Why the spike in values????
eBay makes no sense. At times there will be a feeding frenzy of high prices as though it is understood there is rarity, and at other times reality sets in. For whatever the reason among E Series, the single cell lights command a higher price. Maybe there are less of the single cell bodies. But still, logically, Surefire flashlights are worth the sum of their parts. For E1d LED Defender, this is 3 parts: a head, a body, and a tail. The head has a market value separately the same as the body, and the tail. Add their prices together, that is what the complete light is worth. Anyone paying more may be paying for the box, whether it is sealed and the item unused and NIB, as this increases collector value if and only if preserved that way indefinitely. IOW, a collector item has no use whatsoever other than as an investment, and using the light, even removing it from the package and merely displaying it, defeats that investment.
Personally, while I do understand vintage electronics and their collectability, using and running them doesn't hurt their value. A vintage transistor radio or an 8-bit computer won't be worth much more unused and NIB, though for reasons some models from some manufacturers are worth more due to rarity and desirability. The market reacts to supply and demand and sets the value.
But hardly any of Surefire's hardware is rare, and it is also not old. There are tens of thousands of most of Surefire flashlight models, sometimes pushing five to ten to twenty times that number depending on the size of their military contracts —and absolutely none of Surefire's LED handheld lights are remotely exceptional regarding the emitter, brightness, or runtime. All that distinguishes them is that they are American made and built well, can take a lot of abuse.
Surefire incan models, on the other hand, are exceptional when compared to other incandescent flashlights, so the market for incan E, M & P, etc. does make some sense to me, and I can see certain rare anodized models selling for what seems like ridiculous prices when unblemished or NIB.
But a ten year old LED flashlight that is one among 70,000 others or more that are identical except for the serial number? This makes no sense, especially because anyone that knows light, the stuff that hits our eyes, knows that Surefire's LEDs produce awful light. They're terrible in tint, in color temperature, and in color rendition. The hardware is valuable, the drivers and LEDs are as bad as any of the worst and cheapest among flashlight manufactures. It is obvious that Surefire never put much thought into their drivers and emitters, and merely maximized their profits using what is effectively commodity LEDs and electronics. The idea that they hardened these devices probably isn't true, as LED are already shockproof and durable, as is solid state electronics. I don't know why anyone would desire them so greatly as to collect them. It's like collecting Ford Pintos or AMC Gremlins. While the aesthetic could have some value, the engines were junk, and while collecting junk is easy, it isn't much of an investment. Paying more than market value is not investing so much as it is throwing money away. eBay is an auction site, part of the market, but it is not the

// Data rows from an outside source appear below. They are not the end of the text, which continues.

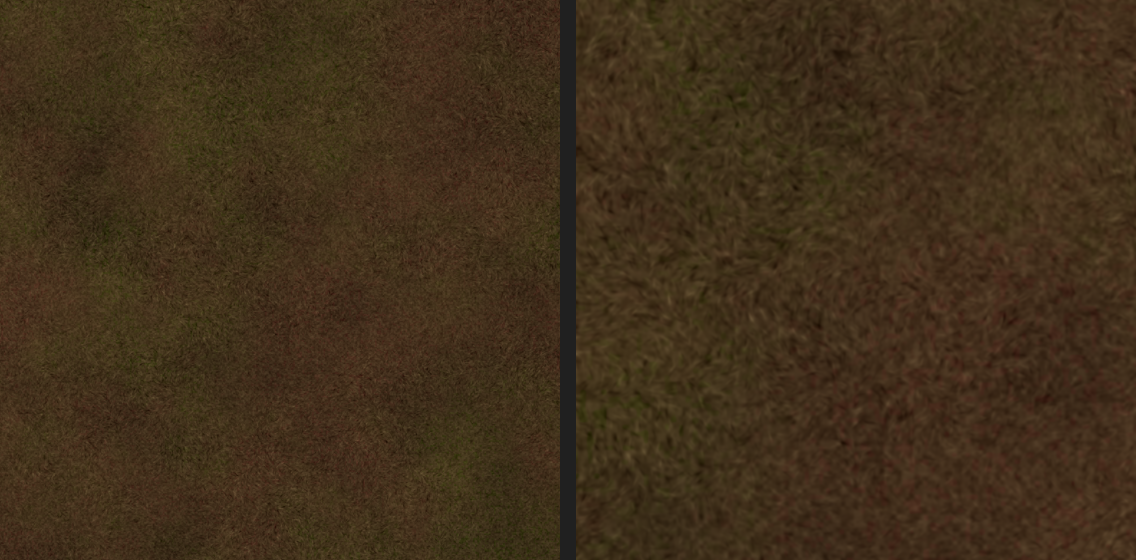
Left: the whole. Right: its middle third, enlarged.
Write a three.js fragment shader that draws this texture.

```glsl
// Dark brown mossy suede with short combed fibres and soft red and olive stains.
varying vec2 vUv;

vec2 hash2(vec2 p) {
  vec3 q = fract(p.xyx * vec3(0.1031, 0.1030, 0.0973));
  q += dot(q, q.yzx + 33.33);
  return fract((q.xx + q.yz) * q.zy);
}

float smoothNoise(vec2 p) {
  vec2 cell = floor(p);
  vec2 f = fract(p);
  f = f * f * (3.0 - 2.0 * f);
  float low = mix(hash2(cell).x, hash2(cell + vec2(1.0, 0.0)).x, f.x);
  float high = mix(hash2(cell + vec2(0.0, 1.0)).x, hash2(cell + 1.0).x, f.x);
  return mix(low, high, f.y);
}

float clouds(vec2 p) {
  float sum = 0.0;
  float weight = 0.42;
  for (int i = 0; i < 5; i++) {
    sum += weight * smoothNoise(p);
    p = mat2(1.6, 1.2, -1.2, 1.6) * p + 17.3;
    weight *= 0.66;
  }
  return sum;
}

// One jittered stroke per cell, combed along a turning direction.
float fibres(vec2 uv, float scale, float seed) {
  vec2 p = uv * scale;
  vec2 home = floor(p);
  float sum = 0.0;
  for (int y = -1; y <= 1; y++) {
    for (int x = -1; x <= 1; x++) {
      vec2 cell = home + vec2(float(x), float(y));
      vec2 jitter = hash2(cell + seed);
      vec2 trait = hash2(cell + seed + 71.0);
      vec2 centre = cell + jitter;
      float angle = 8.0 * smoothNoise(centre / scale * 17.0 + 40.0) + 1.5 * (trait.y - 0.5);
      vec2 along = vec2(cos(angle), sin(angle));
      vec2 d = p - centre;
      float bend = dot(d, along);
      float side = dot(d, vec2(-along.y, along.x));
      sum += (2.0 * trait.x - 1.0) * exp(-bend * bend * 5.5 - side * side * 48.0);
    }
  }
  return sum;
}

void main() {
  // Broad stains of hue and brightness
  float hue = clouds(vUv * 5.0 + 3.0);
  float light = clouds(vUv * 6.5 + 29.0);
  vec3 redBrown = vec3(0.258, 0.178, 0.108);
  vec3 olive = vec3(0.256, 0.206, 0.106);
  vec3 colour = mix(redBrown, olive, smoothstep(0.25, 0.83, hue));
  colour *= 1.0 + 0.46 * (light - 0.54);

  // Combed pile, stronger in some patches
  float pile = 0.0;
  for (int i = 0; i < 6; i++) {
    float layer = float(i);
    pile += fibres(vUv, 78.0 + 15.0 * layer, 19.0 * layer + 5.0);
  }
  float nap = mix(0.55, 1.2, smoothstep(0.32, 0.75, clouds(vUv * 9.0 + 51.0)));
  colour += vec3(0.043, 0.040, 0.030) * pile * nap;

  // Fine grain and a faint woven ground
  float grain = smoothNoise(vUv * 270.0) + smoothNoise(vUv * 390.0 + 90.0) - 1.0;
  float weave = sin(vUv.x * 800.0) * sin(vUv.y * 800.0);
  colour += vec3(0.056, 0.052, 0.042) * grain + 0.005 * weave;

  // Small green and red flecks, denser in their own stains
  float fleck = smoothNoise(vUv * 240.0 + 11.0);
  float green = smoothstep(0.52, 0.9, fleck) * smoothstep(0.42, 0.75, hue);
  float red = smoothstep(0.55, 0.9, 1.0 - fleck) * smoothstep(0.62, 0.34, hue);
  colour += green * vec3(-0.040, 0.002, -0.042) + red * vec3(0.020, -0.014, 0.0);

  gl_FragColor = vec4(clamp(colour, 0.0, 1.0), 1.0);
}
```
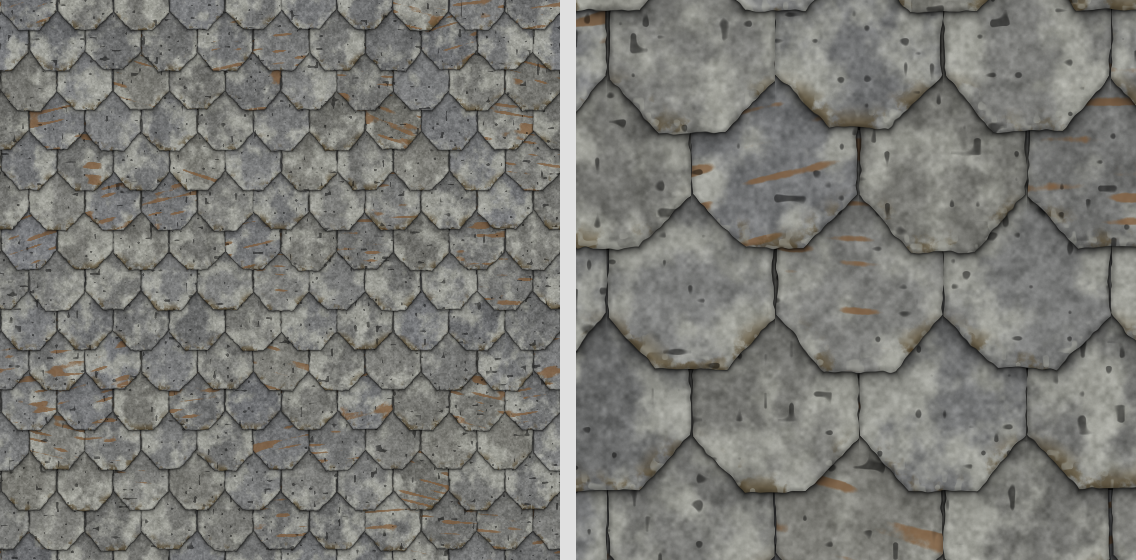
Left: the whole. Right: its middle third, enlarged.
Reproduce this texture procedurally as a Shadertoy shader.

```glsl
// Weathered grey slate roof: staggered tiles with clipped lower corners, lichen and rust.

const vec2 GRID = vec2(10.0, 14.0);        // tiles across, rows down
const vec2 ORIGIN = vec2(0.52, 0.747);     // first tile centre, first row bottom
const float ROW_HEIGHT = GRID.x / GRID.y;  // in tile widths
const vec2 CORNER_CUT = vec2(0.30, 0.33);  // width and height of a clipped corner

const vec3 COOL_SLATE = vec3(0.445, 0.452, 0.463);
const vec3 WARM_SLATE = vec3(0.465, 0.463, 0.438);
const vec3 PALE_LICHEN = vec3(0.655, 0.658, 0.625);
const vec3 RUST = vec3(0.50, 0.36, 0.23);
const vec3 MOSS = vec3(0.33, 0.27, 0.16);
const vec3 GAP = vec3(0.20, 0.19, 0.17);

float hash(vec2 p) {
    vec3 q = fract(p.xyx * vec3(0.1031, 0.1030, 0.0973));
    q += dot(q, q.yzx + 33.33);
    return fract((q.x + q.y) * q.z);
}

float noise(vec2 p) {
    vec2 i = floor(p), f = fract(p);
    f = f * f * (3.0 - 2.0 * f);
    return mix(mix(hash(i), hash(i + vec2(1, 0)), f.x),
               mix(hash(i + vec2(0, 1)), hash(i + vec2(1, 1)), f.x), f.y);
}

float fbm(vec2 p) {
    float sum = 0.0, weight = 0.5;
    for (int i = 0; i < 5; i++) {
        sum += weight * noise(p);
        p = mat2(1.6, 1.2, -1.2, 1.6) * p + 7.3;
        weight *= 0.55;
    }
    return sum / 1.055;
}

// Signed distance to a tile; p.x is measured from its centre, p.y from its bottom.
float tileDistance(vec2 p, vec2 cut) {
    float side = abs(p.x) - 0.492;
    vec2 normal = normalize(vec2(cut.y, -cut.x));
    float corner = dot(vec2(abs(p.x) - 0.492 + cut.x, p.y), normal);
    return max(max(side, -p.y), corner);
}

// Stone surface: p is local, q is shifted per tile, edge is the signed distance.
vec3 slateColor(vec2 p, vec2 q, vec2 id, float edge) {
    float tint = hash(id + 3.1), age = hash(id + 11.7), stain = hash(id + 23.9);
    vec3 color = mix(COOL_SLATE, WARM_SLATE, tint) * (0.93 + 0.14 * hash(id + 41.3));

    // Cloudy lichen, thicker towards the sides, with faint vertical streaks
    float cloud = fbm(q * 3.5) + 0.16 * (noise(q * vec2(9.0, 2.0)) - 0.5);
    cloud += 0.20 * (2.0 * abs(p.x) - 0.5) + 0.16 * (age - 0.5);
    color = mix(color, PALE_LICHEN, 0.85 * smoothstep(0.40, 0.72, cloud));

    // Grain and mottling
    color += 0.22 * (fbm(q * 14.0 + 5.0) - 0.5) + 0.09 * (noise(q * 38.0) - 0.5);

    // Rust seams across some tiles
    vec2 seam = vec2(q.x, q.y + (tint - 0.5) * 0.7 * q.x);
    float rust = smoothstep(0.73, 0.86, noise(seam * vec2(2.5, 14.0)) + 0.25 * (fbm(q * 9.0) - 0.5));
    color = mix(color, RUST, 0.75 * rust * step(0.72, stain));

    // Moss and pale chips along the lower edge
    float rim = smoothstep(-0.16, 0.0, edge) * (1.0 - smoothstep(0.15, 0.4, p.y));
    float moss = smoothstep(0.48, 0.68, fbm(q * 8.0 + 19.0) + 0.18 * (age - 0.6));
    color = mix(color, MOSS, 0.7 * rim * moss);
    float chips = smoothstep(0.62, 0.80, noise(q * 24.0 + 31.0));
    color = mix(color, PALE_LICHEN, 0.55 * chips * rim);

    // Small dark pits and a worn outline
    float pits = smoothstep(0.87, 0.95, noise(q * 13.0 + 47.0));
    color *= 1.0 - 0.45 * pits;
    return color * (1.0 - 0.22 * smoothstep(-0.035, 0.0, edge));
}

// Lays one row of tiles, with its shadow, over the colour below.
vec3 layRow(vec3 below, vec2 grid, float row, float pixel) {
    float x = grid.x - 0.5 * mod(row, 2.0);
    float column = floor(x + 0.5);
    vec2 id = mod(vec2(column, row), GRID);
    vec2 p = vec2(x - column, (row - grid.y) * ROW_HEIGHT);
    vec2 q = p + 40.0 * vec2(hash(id + 51.0), hash(id + 77.0));

    // Slight misplacement, uneven corners and rough edges
    vec2 shift = vec2(0.012, 0.035) * (vec2(hash(id + 5.0), hash(id + 9.0)) - 0.5);
    vec2 cut = CORNER_CUT + 0.05 * (vec2(hash(id + 13.0), hash(id + 17.0)) - 0.5);
    float edge = tileDistance(p + shift, cut);
    edge += 0.022 * (noise(q * 7.0) - 0.5) + 0.014 * (noise(q * 21.0) - 0.5);

    float away = max(edge, 0.0);
    below *= 1.0 - 0.58 * exp(-away / 0.022) - 0.20 * exp(-away / 0.09);
    float cover = 1.0 - smoothstep(-0.7 * pixel, 0.7 * pixel, edge);
    return mix(below, slateColor(p, q, id, edge), cover);
}

void mainImage(out vec4 fragColor, in vec2 fragCoord) {
    vec2 uv = fragCoord / iResolution.xy;
    vec2 grid = vec2(uv.x, 1.0 - uv.y) * GRID - ORIGIN;
    float pixel = GRID.x / iResolution.x;

    // Lower rows first, so that each row overlaps the one beneath
    vec3 color = GAP;
    for (int k = 2; k >= 0; k--)
        color = layRow(color, grid, floor(grid.y) + float(k), pixel);
    fragColor = vec4(clamp(color, 0.0, 1.0), 1.0);
}
```
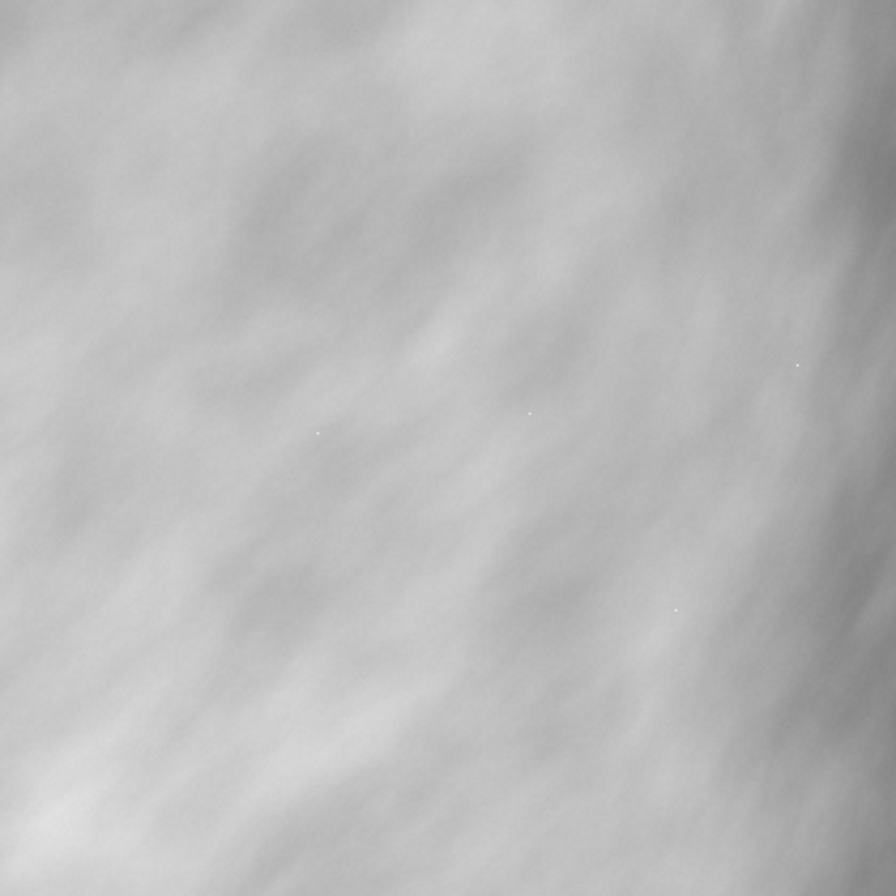
Write a Shadertoy shader that draws this texture.

```glsl
// Soft grey cloud veil: rising wisps that steepen and darken towards the right.
// Two stretched gradient-noise fields at different angles are blended across
// the canvas, bent by layered sines, then given a faint grain and bright specks.

const float BASE_GREY = 0.736;
const float LOWER_LEFT_GLOW = 0.068;
const float EDGE_SHADE = 0.205;
const float SPECK_COUNT = 4.0;

vec2 hash2(vec2 p) {
    vec3 q = fract(vec3(p.xyx) * vec3(0.1031, 0.1030, 0.0973));
    q += dot(q, q.yzx + 33.33);
    return fract((q.xx + q.yz) * q.zy);
}

float cornerSlope(vec2 cell, vec2 offset) {
    float angle = 6.2832 * hash2(cell).x;
    return dot(vec2(cos(angle), sin(angle)), offset);
}

float gradientNoise(vec2 p) {
    vec2 cell = floor(p);
    vec2 f = fract(p);
    vec2 blend = f * f * f * (f * (f * 6.0 - 15.0) + 10.0);
    vec2 e = vec2(0.0, 1.0);
    float low = mix(cornerSlope(cell, f), cornerSlope(cell + e.yx, f - e.yx), blend.x);
    float high = mix(cornerSlope(cell + e.xy, f - e.xy), cornerSlope(cell + e.yy, f - e.yy), blend.x);
    return mix(low, high, blend.y);
}

float layeredNoise(vec2 p, float gain) {
    float sum = 0.0;
    float weight = 1.0;
    for (int i = 0; i < 5; i++) {
        sum += weight * gradientNoise(p);
        p = mat2(0.96, 0.28, -0.28, 0.96) * p * 2.03 + 17.3;
        weight *= gain;
    }
    return sum;
}

// Layered sines that bend the wisps gently.
vec2 sineBend(vec2 p, float amount) {
    vec2 bend = sin(p.yx * vec2(7.0, 6.0) + vec2(0.6, 2.1));
    bend += 0.5 * sin(p.yx * vec2(15.0, 13.0) + p * 5.0);
    return p + amount * bend;
}

// Coordinates along and across a direction, with a scale for each.
vec2 alignTo(vec2 p, float angle, vec2 scale) {
    vec2 along = vec2(cos(angle), sin(angle));
    return scale * vec2(dot(p, along), dot(p, vec2(-along.y, along.x)));
}

float wisps(vec2 p, vec2 scale, float gain, float steepness) {
    float slanted = layeredNoise(alignTo(p, 0.75, scale) + 41.0, gain);
    float steep = layeredNoise(alignTo(p, 1.14, scale) + 73.0, gain);
    return mix(slanted, steep, steepness);
}

float specks(vec2 p) {
    float light = 0.0;
    for (float i = 0.0; i < SPECK_COUNT; i++) {
        vec2 center = 0.1 + 0.85 * hash2(vec2(i * 7.0 + 3.0, 19.0));
        light += 1.0 - smoothstep(0.0006, 0.0026, length(p - center));
    }
    return light;
}

void mainImage(out vec4 fragColor, in vec2 fragCoord) {
    vec2 uv = fragCoord / iResolution.xy;
    vec2 bent = sineBend(uv, 0.012);
    float steepness = smoothstep(0.45, 0.95, uv.x);

    // Cloud masses and the finer streaks between them.
    float masses = wisps(bent, vec2(3.4, 6.2), 0.5, steepness);
    float streaks = wisps(bent, vec2(4.5, 17.0), 0.48, steepness);
    float streakArea = smoothstep(0.2, 1.1, uv.x + 0.5 * (1.0 - uv.y));

    // Broad light from the lower left, shade along the right edge.
    float glow = 1.0 - smoothstep(0.0, 0.85, length(uv - vec2(0.0, 0.1)));
    float shade = smoothstep(0.71, 1.08, uv.x + 0.10 * gradientNoise(uv * 3.0 + 9.0));

    float grey = BASE_GREY + LOWER_LEFT_GLOW * glow - EDGE_SHADE * shade;
    grey += 0.088 * masses + mix(0.012, 0.045, streakArea) * streaks;

    // Fine grain and specks.
    grey += 0.013 * gradientNoise(uv * 210.0) + 0.008 * gradientNoise(uv * 95.0);
    grey = mix(grey, 0.92, 0.8 * min(specks(uv), 1.0));

    fragColor = vec4(vec3(clamp(grey, 0.0, 1.0)), 1.0);
}
```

market. Sellers sell too high, and buyers pay too much. eBay is an exaggeration of the market, not some gold standard.
This leads me to believe what others have suspected, that the prices of aftermarket Surefire are being manipulated by unscrupulous sellers. They are effectively of the same ilk as ticket scalpers, and do as they do. And what you have detected on eBay recently is not E1b skyrocketing in value. What you are seeing is Tulip mania